Mr and Mrs Ducker, who lived at a farm in the West Marsh, took their grain to Franklyn’s post mill, near The Grange. They had a pony and trap which would hold 2 or 3 sacks. Mother, only a little girl, waved to Mr and Mrs Ducker as they passed her home in Westoby Lane. That would be in the late nineteenth century.
Mr Horton from Norfolk was at one of the Barrow Haven mills. He was a folk singer and sang sea songs. After some time he came to Barrow and worked for the Gas Company. In 1905 he sang to Percy Grainger, the Australian composer, who adjudicated at the Brigg Festival. During this period nicknames and pet names were much used to indicate affection or admiration so Mr Horton was always known as Grassy Horton.
There were three mills in Barrow on Barton Road, the property of the Westoby Family who owned a farm and land there. They were corn mills and later first one and then another was demolished. The third on the south side still stands minus its cap, sails and several courses of bricks but is, even now, a very handsome structure. It belonged to Mrs Manton followed by the Furman’s and now (in 2016) Mr and Mrs Andrew Robinson who must be proud to possess the last remnants of the Barrow windmills – a landmark as so many of them were.
Windmills like ships were regarded as female so one always heard the miller refer to his mill as ‘her’ or ‘she’.
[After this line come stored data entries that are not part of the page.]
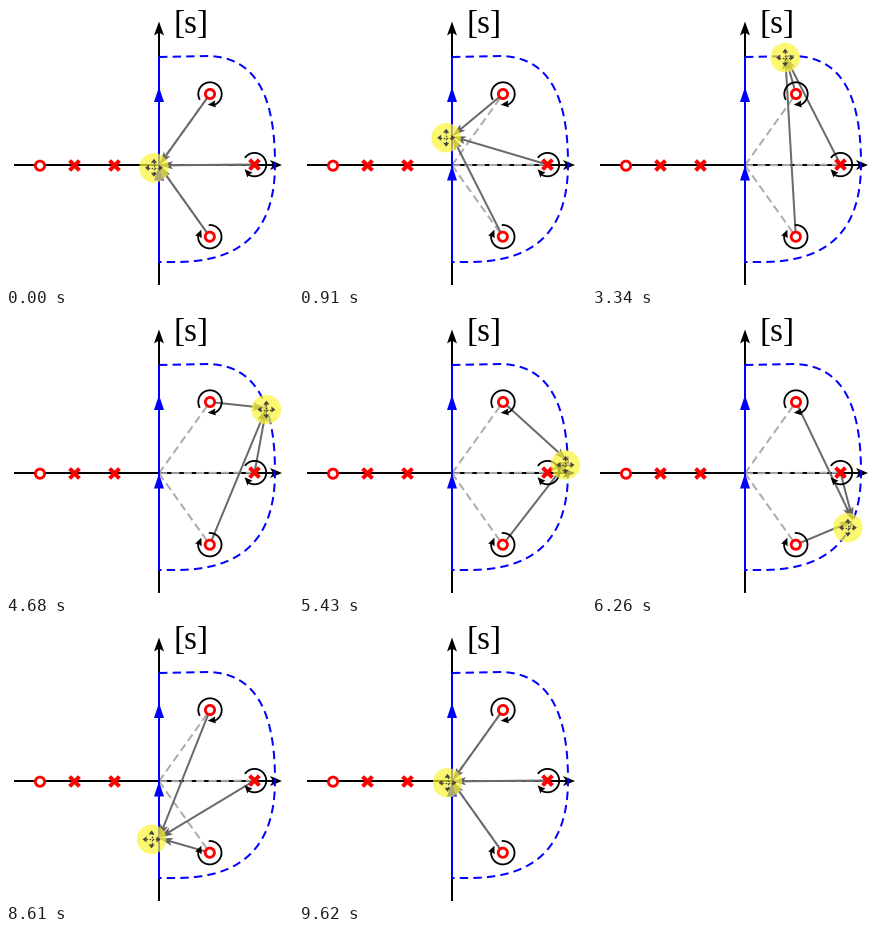
A matplotlib script for the animation above (9.7 s loop, 287x280 px).

```python
import numpy as np
import matplotlib.pyplot as plt
from matplotlib.animation import FuncAnimation
from matplotlib.patches import Circle, Polygon

W, H, DPI = 287, 280, 128
STEP, LOOP = 50, 9700
BLUE, RED, GREY = "#0000ff", "#ff0000", "#6a6a6a"
ORIGIN = np.array([153.0, 159.3])
ZEROS = [(204.0, 88.0), (203.8, 230.7)]
POLE = (248.5, 158.6)
ROOTS = [ZEROS[0], POLE, ZEROS[1]]

fig = plt.figure(figsize=(W / DPI, H / DPI), dpi=DPI, facecolor="white")
ax = fig.add_axes([0, 0, 1, 1])
ax.set_xlim(0, W)
ax.set_ylim(H, 0)
ax.axis("off")


def px(n):
    return n * 72 / DPI


def line(xs, ys, color, width, z, **kw):
    kw.setdefault("solid_capstyle", "butt")
    return ax.plot(xs, ys, color=color, lw=px(width), zorder=z, **kw)[0]


def head_points(tip, direction, length, width, notch):
    d = np.asarray(direction, float)
    d = d / max(np.hypot(*d), 1e-9)
    n = np.array([-d[1], d[0]])
    tip = np.asarray(tip, float)
    back = tip - d * length
    return np.array([tip, back + n * width / 2, back + d * notch,
                     back - n * width / 2])


def head(tip, direction, color, length, width, notch, z):
    shape = Polygon(head_points(tip, direction, length, width, notch),
                    closed=True, fc=color, ec="none", zorder=z)
    return ax.add_patch(shape)


def bezier(a, b, c, d, n=150):
    t = np.linspace(0, 1, n)[:, None]
    a, b, c, d = map(np.array, (a, b, c, d))
    return ((1 - t) ** 3 * a + 3 * t * (1 - t) ** 2 * b
            + 3 * t * t * (1 - t) * c + t ** 3 * d)


# Right half-plane contour
upper = bezier((200, 50), (250, 50), (269, 90), (269, 158))
lower = bezier((269, 158), (269, 222), (239, 256), (170, 256))
bow = np.vstack([(153, 51), upper, lower[1:], (153, 256)])
contour = np.vstack([ORIGIN, bow, ORIGIN])
arc_len = np.r_[0, np.cumsum(np.hypot(*np.diff(contour, axis=0).T))]


def length_near(x, y):
    """Arc length of the contour point closest to (x, y)."""
    s = np.linspace(0, arc_len[-1], 3000)
    gap = [np.interp(s, arc_len, contour[:, k]) - v
           for k, v in enumerate((x, y))]
    return s[np.argmin(np.hypot(*gap))]


# Coordinate axes
line([8, 267], [159, 159], "black", 2, 2)
head((276, 159), (1, 0), "black", 12, 10, 3, 2)
line([153, 153], [279, 25], "black", 2, 2)
head((153, 15.5), (0, -1), "black", 14, 10, 3, 2)
ax.text(167, 26.5, "[s]", family="Liberation Serif", fontsize=px(33),
        color="black", va="baseline", ha="left", zorder=3)

# Contour drawing
line(bow[:, 0], bow[:, 1], BLUE, 2, 3, ls=(0, (4.2, 2.6)),
     dash_capstyle="butt")
line([153, 153], [51, 257], BLUE, 2, 3)
for y in (81, 159.5):
    head((153, y), (0, -1), BLUE, 15, 10, 0, 4)

# Reference directions from the origin
for x, y in ROOTS:
    line([ORIGIN[0], x], [ORIGIN[1], y], "#acacac", 2, 2.5,
         ls=(0, (4, 2.2)), dash_capstyle="butt")

# Poles, zeros and their turning arrows
for x, y in [(34.0, 159.7)] + ZEROS:
    ax.add_patch(Circle((x, y), 4.6, fc="white", ec=RED, lw=px(2.8), zorder=7))
for x, y in [(68.5, 159.5), (108.5, 159.5), POLE]:
    for s in (1, -1):
        line([x - 4.9, x + 4.9], [y - 4.9 * s, y + 4.9 * s], RED, 4, 7)

for (x, y), start, end in zip(ROOTS, (150, 215, 265), (462, 515, 580)):
    a = np.radians(np.linspace(start, end - 25, 80))
    line(x + 11.7 * np.cos(a), y + 11.7 * np.sin(a), "black", 1.8, 6)
    e = np.radians(end)
    tip = (x + 11 * np.cos(e), y + 11 * np.sin(e))
    m = np.radians(end - 18)
    head(tip, (-np.sin(m), np.cos(m)), "black", 8, 7, 1, 6)

# Moving vectors
vectors = [(np.array(r), line([], [], GREY, 2, 5),
            head((0, 0), (1, 0), "#626262", 14, 8, 3, 5)) for r in ROOTS]

# Highlighted move pointer
halo = ax.add_patch(Circle((0, 0), 14.7, fc="#fbf434", ec="none",
                           alpha=0.7, zorder=8))
bars = [line([], [], "#45453a", 1.3, 9, ls=(0, (1.2, 1.2)))
        for _ in range(2)]
DIRS = [np.array(d) for d in ((1, 0), (-1, 0), (0, 1), (0, -1))]
points = [head((0, 0), d, "#45453a", 4, 6, 0, 9) for d in DIRS]

TIMES = [0, 300, 1830, 3340, 4680, 6260, 7610, 9450, LOOP]
TRAVEL = [0, 0, 71, length_near(194, 51), length_near(259, 95),
          length_near(262, 206), length_near(183, 255),
          arc_len[-1], arc_len[-1]]
OFF_X = [-5, -5, -7, 0, 0, -5, -11, -4.5, -4.5]
OFF_Y = [2.5, 2.5, 0, 1.5, 1.5, 7, 1, 1.5, 1.5]


def update(i):
    t = (i + 0.5) * STEP
    s = np.interp(t, TIMES, TRAVEL)
    tip = np.array([np.interp(s, arc_len, contour[:, k]) for k in (0, 1)])
    for root, shaft, arrow in vectors:
        d = tip - root
        d = d / np.hypot(*d)
        end = tip - d * 8
        shaft.set_data([root[0], end[0]], [root[1], end[1]])
        arrow.set_xy(head_points(tip, d, 14, 8, 3))

    c = tip + [np.interp(t, TIMES, OFF_X), np.interp(t, TIMES, OFF_Y)]
    halo.center = tuple(c)
    bars[0].set_data([c[0] - 6, c[0] + 6], [c[1], c[1]])
    bars[1].set_data([c[0], c[0]], [c[1] - 6, c[1] + 6])
    for d, p in zip(DIRS, points):
        p.set_xy(head_points(c + d * 9, d, 4, 6, 0))
    return []


anim = FuncAnimation(fig, update, frames=LOOP // STEP, interval=STEP,
                     init_func=lambda: update(0), repeat=True,
                     repeat_delay=0, blit=False)
plt.show()
```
Editor's Note: my thanks go to Trevor Cheery for this article. There is no photo of the third mill that was in Barrow.